We often come across people who have been so beaten up by life that they have become bitter, negative, cynical, angry. Maybe the best word to describe them is “unhopeful.” They are people who have lost hope for a better outcome, for life to be at least somewhat as they envisioned it.
How can you ensure that you don’t become one of those who have lost their hope?
Advent is a lot like awakening, with its sense of emergence and dawn, and the materialization of the good that we hope for. I have to admit that the seasons, both those of the calendar and those of the Church, often run right by me, and I don’t look up until they are about over. But Advent is different and I think it’s because of the promise of awakening – specifically, awakening to hope.

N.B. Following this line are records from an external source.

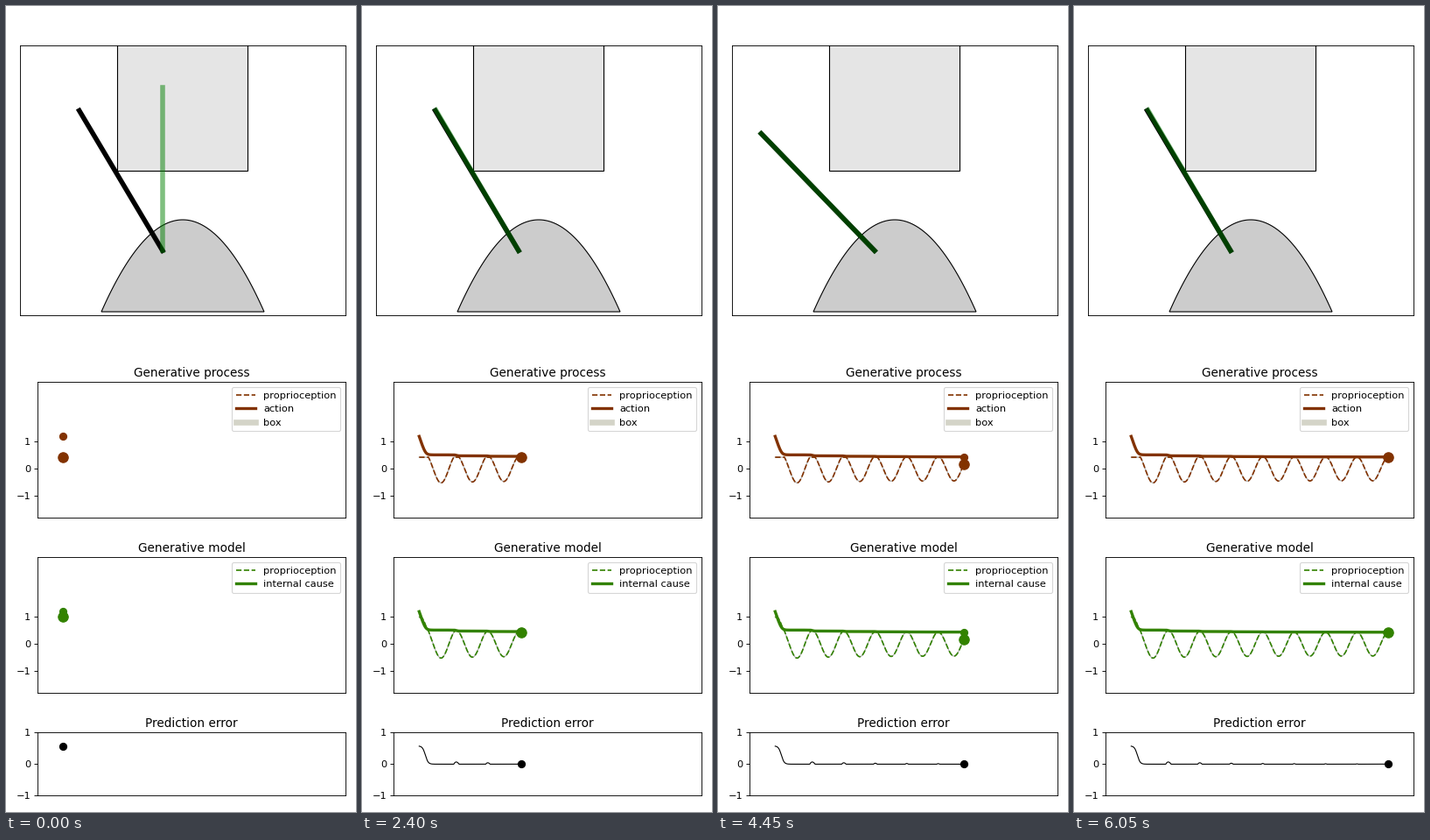
Write a matplotlib script that moves like this. It is 400 by 920 pixels and loops after 6.1 s.

```python
import numpy as np
import matplotlib.pyplot as plt
from matplotlib.animation import FuncAnimation
from matplotlib.patches import Polygon, Rectangle

W, H, DPI = 400, 920, 80
FRAMES, SUB = 122, 10
LIMIT = 0.43                 # angle at which the whisker meets the box
PERIOD, PEAK = 14.8, 2.9     # oscillation, in frames
BROWN, GREEN = "#823200", "#328200"
PIVOT, LENGTH = (178.9, 279.2), 186

plt.rcParams["font.size"] = 10.2


def simulate():
    """Amplitude, felt angle and predicted angle over time."""
    t = np.arange((FRAMES - 1) * SUB + 1) / SUB
    start = 1 / (1 + np.exp(1.5 * (t - 2.9)))
    start *= (1 - LIMIT) / start[0]
    wave = np.cos(2 * np.pi * (t - PEAK) / PERIOD)
    amp, felt, error = np.zeros((3, t.size))
    a = 1.2
    for i, s in enumerate(t):
        amp[i] = a
        if s < PEAK:
            felt[i], error[i] = LIMIT, start[i]
        else:
            swing = a * wave[i]
            felt[i] = min(swing, LIMIT)
            error[i] = start[i] if s < 8 else max(swing - LIMIT, 0)
        a -= (0.4 if s < 8 else 0.3) * error[i] / SUB
    return t, amp, felt, felt + error, error


t, amp, felt, guess, error = simulate()

fig = plt.figure(figsize=(W / DPI, H / DPI), dpi=DPI, facecolor="white")


def panel(left, top, right, bottom, **kw):
    box = [left / W, 1 - bottom / H, (right - left) / W, (bottom - top) / H]
    return fig.add_axes(box, **kw)


def chart(top, bottom, title, ylim):
    ax = panel(36, top, 388, bottom)
    span = FRAMES - 1
    ax.set(xlim=(-0.1 * span, 1.1 * span), ylim=ylim,
           xticks=[], yticks=[-1, 0, 1])
    ax.set_title(title)
    return ax


traces, dots = [], []


def trace(ax, data, **kw):
    line, = ax.plot([], [], **kw)
    traces.append((line, data))


def dot(ax, data, size, color):
    mark = ax.scatter([0], [data[0]], s=size, color=color, zorder=3)
    dots.append((mark, data))


def signals(ax, angle, drive, color, name):
    trace(ax, angle, color="#aaaaaa", lw=1)
    trace(ax, angle, color=color, lw=1.5, ls="--", label="proprioception")
    trace(ax, drive, color=color, lw=3, label=name)
    dot(ax, angle, 105, color)
    dot(ax, drive, 53, color)


# Scene in pixel units, y downwards
scene = panel(16, 45, 388, 353)
scene.set(xlim=(16, 388), ylim=(353, 45), xticks=[], yticks=[])
scene.add_patch(Rectangle((127.3, 20), 149.1, 168, fc="#e5e5e5", ec="black"))
u = np.linspace(-1, 1, 80)
scene.add_patch(Polygon(np.c_[202 + 93 * u, 244 + 105 * u**2],
                        fc="#cccccc", ec="black"))
real, = scene.plot([], [], color="black", lw=5)
ghost, = scene.plot([], [], color="green", lw=5, alpha=0.5)

process = chart(429.4, 584, "Generative process", (-1.8, 3.2))
signals(process, felt, amp, BROWN, "action")
process.plot([], [], color="#d4d4c8", lw=6, label="box")
process.legend(loc="upper right")

model = chart(629.4, 784, "Generative model", (-1.8, 3.2))
signals(model, guess, amp, GREEN, "internal cause")
model.legend(loc="upper right")

gap = chart(829.4, 901.4, "Prediction error", (-1, 1))
trace(gap, error, color="black", lw=1)
dot(gap, error, 53, "black")


def aim(line, angle):
    tilt = 0.3 * np.pi * (1 - angle)
    x, y = PIVOT
    line.set_data([x, x - LENGTH * np.sin(tilt)],
                  [y, y - LENGTH * np.cos(tilt)])


def update(frame):
    i = frame * SUB
    aim(real, felt[i])
    aim(ghost, guess[i])
    for line, data in traces:
        if i:
            line.set_data(t[:i + 1], data[:i + 1])
        else:
            line.set_data([], [])
    for mark, data in dots:
        mark.set_offsets([[t[i], data[i]]])


anim = FuncAnimation(fig, update, frames=FRAMES, interval=50,
                     repeat=True, repeat_delay=0, blit=False)
plt.show()
```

Exactly what we are awakening to, in this season of Advent, is really up to us. We can choose how we want to receive, what we want to emerge in our lives. As with many things, how much we get out of the season depends on how much we put into it. Perhaps the best approach is to think deeply about who we want to be, what we want to pull up from our spirits, how we would create the world that works for all of us.
Eckhart Tolle said, “There’s something in everybody that longs for that awakening to be more true to yourself.” More true to yourself is a euphemism for living from our spirits to be the people we most want to be.
Going the next step into the actual awakening is a process that grows naturally out of regular spiritual practices. The list of practices is endless, and many spiritual practices have already been discussed in this blog. Choose two or three that work for you and practice them daily.
Psalm 17:15 “And I – in righteousness I will see your face; when I awake I will be satisfied with seeing your likeness.”
Recently on Twitter a great post by @Kekris provided me with a perspective on peace and patience that I’ve been thinking about ever since and want to share. This was her tweet, a quote from Adel Bestavros:
“Patience with others is Love, Patience with self is Hope, Patience with God is Faith.”
When I can’t always feel love toward other people, I can still (nearly always) muster patience toward them, and it gives me peace to know that that is a step toward loving them. It makes me more willing to try.
Patience with myself – I’d always perceived patience with myself more as acceding to a tendency to procrastination, and never viewed it as something positive. Maybe if I can see it as Hope, I can loosen that particular fight.
And patience with God reminds me of my previous post on “waiting for God,” which must be about the same thing because both suggest the quiet assurance (read: Faith) that God will come through, even if it takes a while.
How do you see these definitions of patience in your own life?